by Rabbi Margaret Holub
I’ve been struck this past week, reading my various rabbis’ words as we process Operation Pillar, by all the talk of weeping. “I weep for Israelis terrorized by sirens….” “I weep for Gazans terrorized by Israelis….” “I weep for everyone on both sides….” There was a nice comment that someone made somewhere about how we shouldn’t forget to weep for the Bedouin in the southern Negev while we are weeping for both Israelis and Gazans. And so on.
Then there were the comments telling the rest of us who we are allowed to weep for; I read one posting in another place from a rabbi admonishing the rest of us that we’re not entitled to weep for Gaza unless we have a first-degree relative in Israel, preferably directly in harm’s way. That pissed me off.
And I also saw disgruntled comments that certain kinds of weeping — for the four Israeli dead, for example — just feed the evil delusion that this is a symmetrical conflict. Or that if you only weep for the dead and destroyed of Gaza, you are self-hating, or at the very least, no one in the Jewish community will take your weeping seriously.
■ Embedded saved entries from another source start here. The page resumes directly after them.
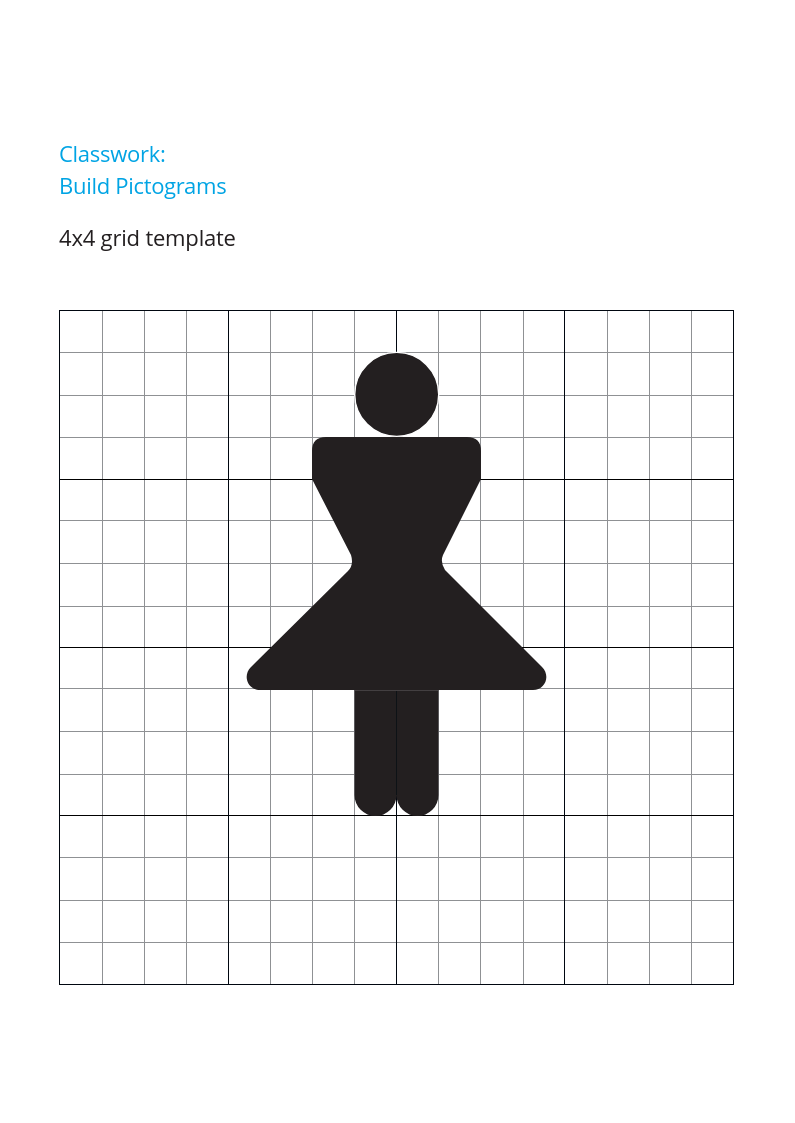
<!DOCTYPE html>
<html lang="en">
<head>
<meta charset="utf-8">
<title>Build Pictograms</title>
<style>
:root { --paper: #fff; --accent: #00a4e4; --ink: #231f20; --minor: #8f9194; --major: #000; --axis: #00060f; }
* { margin: 0; box-sizing: border-box; }
html, body { width: 795px; height: 1123px; overflow: hidden; background: var(--paper); }
.sheet { position: relative; width: 795px; height: 1123px; padding: 137px 59px 0; font: 22px/32px "Open Sans", "Noto Sans", sans-serif; color: var(--ink); }
h1 { font-size: 22px; line-height: 32px; font-weight: 400; letter-spacing: -0.3px; color: var(--accent); }
.subtitle { margin-top: 20px; letter-spacing: -0.2px; }
.template { position: absolute; left: 0; top: 0; width: 795px; height: 1123px; }
.grid { fill: none; stroke-width: 1; shape-rendering: crispEdges; }
.minor { stroke: var(--minor); }
.major { stroke: var(--major); }
.axis { stroke: var(--axis); }
.figure { fill: var(--ink); }
</style>
</head>
<body>
<main class="sheet">
  <h1>Classwork:<br>Build Pictograms</h1>
  <p class="subtitle">4x4 grid template</p>
  <svg class="template" viewBox="0 0 795 1123" role="img" aria-label="Pictogram of a woman in a dress on a square grid">
    <g class="grid" transform="translate(.5 .5)">
      <path class="minor" d="M102 310V984M144 310V984M186 310V984M270 310V984M312 310V984M354 310V984M438 310V984M480 310V984M523 310V984M607 310V984M649 310V984M691 310V984"/>
      <path class="minor" d="M59 352H733M59 395H733M59 437H733M59 520H733M59 563H733M59 606H733M59 688H733M59 731H733M59 774H733M59 857H733M59 900H733M59 942H733"/>
      <path class="major" d="M59 479H733M59 647H733M59 815H733"/>
      <path class="axis" d="M228 310V984M396 310V984M564 310V984"/>
      <rect class="axis" x="59" y="310" width="674" height="674"/>
    </g>
    <g class="figure">
      <circle class="head" cx="396.7" cy="394.4" r="42" stroke="#fff" stroke-width="1.4"/>
      <path class="legs" d="M354.5 690H396.5V795A21 21 0 0 1 354.5 795ZM396.5 690H438.5V795A21 21 0 0 1 396.5 795Z"/>
      <path class="dress" d="M326 437H467Q481 437 481 451V479L443 555Q440 562 445 570L542 667C551 676 545 690 533 690H260C248 690 242 676 251 667L348 571Q354 565 351 555L312 479V451Q312 437 326 437Z"/>
      <path class="seams" d="M354 690.5H439" fill="none" stroke="#5a5758" stroke-width=".6"/>
      <path class="leg-seam" d="M396.5 691V795" fill="none" stroke="#0d1216" stroke-width="1"/>
    </g>
  </svg>
</main>
</body>
</html>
For a couple of days now I’ve been kind of anti-weeping. But, like many of us, I’ve been feeling pretty damned impotent to do anything useful. And today I got to thinking that maybe this is one role for rabbis: to weep. And to share our sorrow and rage and all the rest, whatever piece of the whole scenario brings us to tears. There’s plenty to cry about. I haven’t personally shed any tears yet, but I’ve had knots in my stomach a lot and some sleepless nights.
But mostly I think it’s probably a good idea, at least for me, to try to stay centered and think. What I am trying — not totally productively — to think about is what I have to offer that might be of help. I don’t think that any of us can do absolutely the one perfect thing that will end the blockade, end the occupation and bring peace and justice. It’s going to be partial from each of us. So I’m also thinking that it’s probably not too productive to try to look tougher than I actually am, or smarter, or more radical. though it’s hard for me not to try. I was particularly moved by one person in our Rabbinic Council who said the other day that she’s not really in a position to be out front in public right now, but she can see doing some behind-the-scenes things, like making phone calls or writing press releases or even reaching out to other rabbis who are having a hard time right now dealing with this stuff. When she said that I thought, wow, that’s something useful being said here.
But back to the weeping… I think that all of us are moved to weep by different things, which is as it should be. I don’t really think that one kind of weeping is better than another at this moment. I kind of imagine us all at home, looking at our various computers and weeping, each in our own way, so that between us all we’re weeping over much of the tragedy/crisis/war/massacre and trying to find our voices and think how we can help.
And I find this comforting.